Don’t Run From, Run To
And so when you’re in that familiar spot—on your face again, confessing that same sin again, after asking for another king to rule over you again—don’t fear. Don’t wallow in your guilt. Don’t try to make atonement. Yes, you have committed all this evil, but don’t respond to that sinful impulse to hide from Christ. There is no one else who can deliver you from that sin. So don’t turn aside from following Him. Pursue Him all the more. He won’t abandon you, because He’s been pleased to make you a people for Himself. And because He has given His Word, He pursues your benefit with the same allegiance that He has for His own name. Spurgeon says, “I tell you, if He were to shut you out, dear soul, whoever you may be, … [He would] alter His whole character and un-Christ Himself.” Spurgeon says, He wouldn’t be Jesus anymore! But of course our Lord is the same, yesterday, today, and forever.
This is God’s covenant faithfulness. His faithfulness to Himself is the basis of His faithfulness to His people. And may that reality delightfully compel your faithfulness to Him as you walk by faith in Christ Jesus.

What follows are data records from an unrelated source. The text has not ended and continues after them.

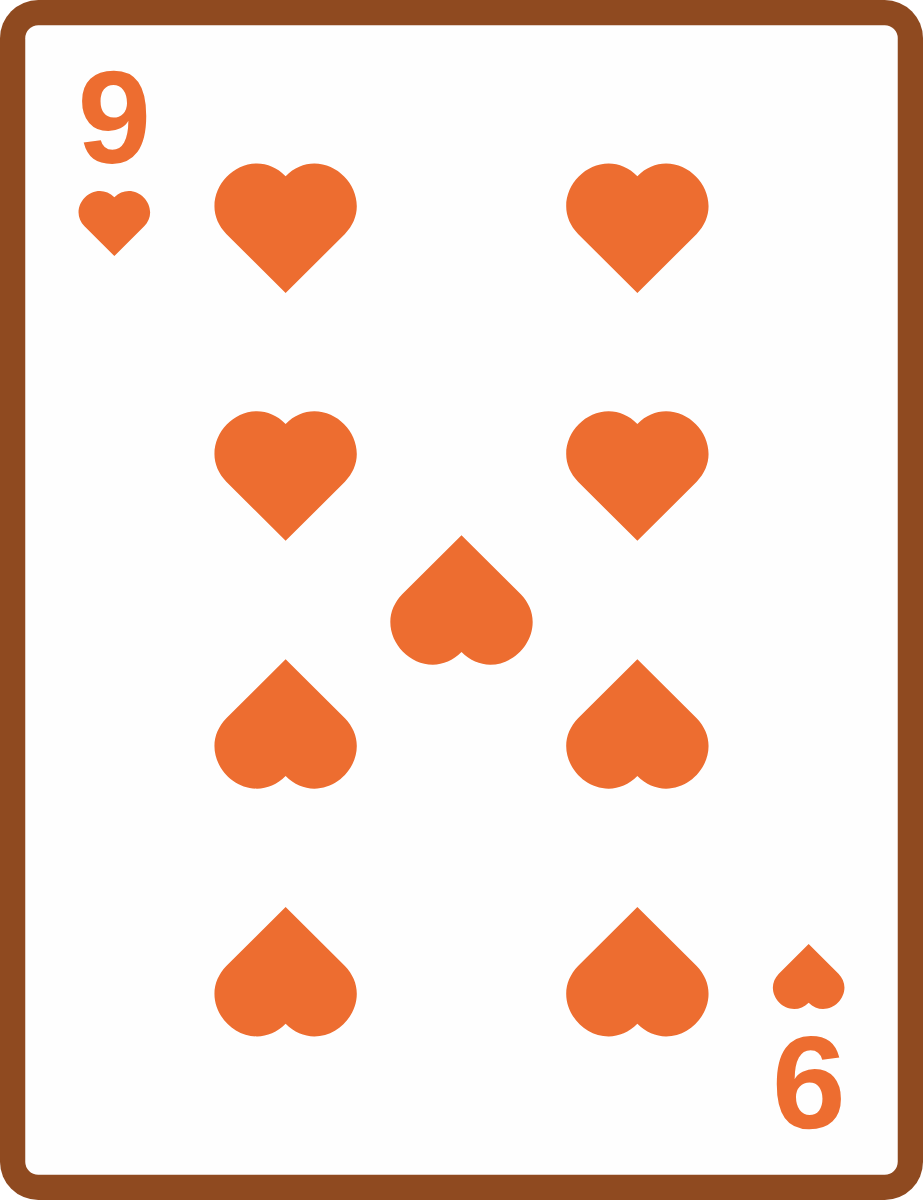
<!DOCTYPE html>
<html lang="en">
<head>
<meta charset="utf-8">
<title>Nine of Hearts</title>
<link rel="stylesheet" href="https://fonts.googleapis.com/css2?family=Arimo:wght@700&display=swap">
<style>
  :root {
    --page: #ffffff;
    --border: #8f4a20;
    --face: #fefefe;
    --suit: #ed6d30;
  }
  html, body { margin: 0; background: var(--page); overflow: hidden; }
  .card { display: block; width: 923px; height: 1200px; }
  .card-border { fill: var(--border); }
  .card-face { fill: var(--face); }
  .pips, .index { fill: var(--suit); }
  .rank { font: 700 173px Arimo, "Liberation Sans", Arial, sans-serif; text-anchor: middle; }
</style>
</head>
<body>
<svg class="card" viewBox="0 0 1206 1568" preserveAspectRatio="none" role="img" aria-label="Nine of hearts playing card">
  <defs>
    <path id="heart" d="M0 169.7L-77.5 92.5C-87.5 82-93 69.5-93 56.3C-93 27-67.5.5-37.5.5C-24 .5-11 6 0 17C11 6 24 .5 37.5 .5C67.500 .5 93 27 93 56.300C93 69.500 87.500 82 77.500 92.500Z"/>
    <g id="pip-quad">
      <use href="#heart" x="373.2" y="213.200"/>
      <use href="#heart" x="832.800" y="213.200"/>
      <use href="#heart" x="373.200" y="537"/>
      <use href="#heart" x="832.800" y="537"/>
    </g>
  </defs>

  <rect class="card-border" width="1206" height="1568" rx="50"/>
  <rect class="card-face" x="33" y="33" width="1140" height="1502" rx="17"/>

  <g class="pips">
    <use href="#pip-quad"/>
    <use href="#heart" transform="translate(603 869) rotate(180)"/>
    <use href="#pip-quad" transform="rotate(180 603 784)"/>
  </g>

  <g class="index">
    <text class="rank" x="149.500" y="213">9</text>
    <use href="#heart" transform="translate(149.400 249.200) scale(.503)"/>
  </g>
  <g class="index" transform="rotate(180 603 784)">
    <text class="rank" x="149.500" y="213">9</text>
    <use href="#heart" transform="translate(149.400 249.200) scale(.503)"/>
  </g>
</svg>
</body>
</html>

UPDATE: I’ve since had the opportunity to preach this as part of a sermon on 1 Samuel 12:19-25. You can listen to the whole sermon here.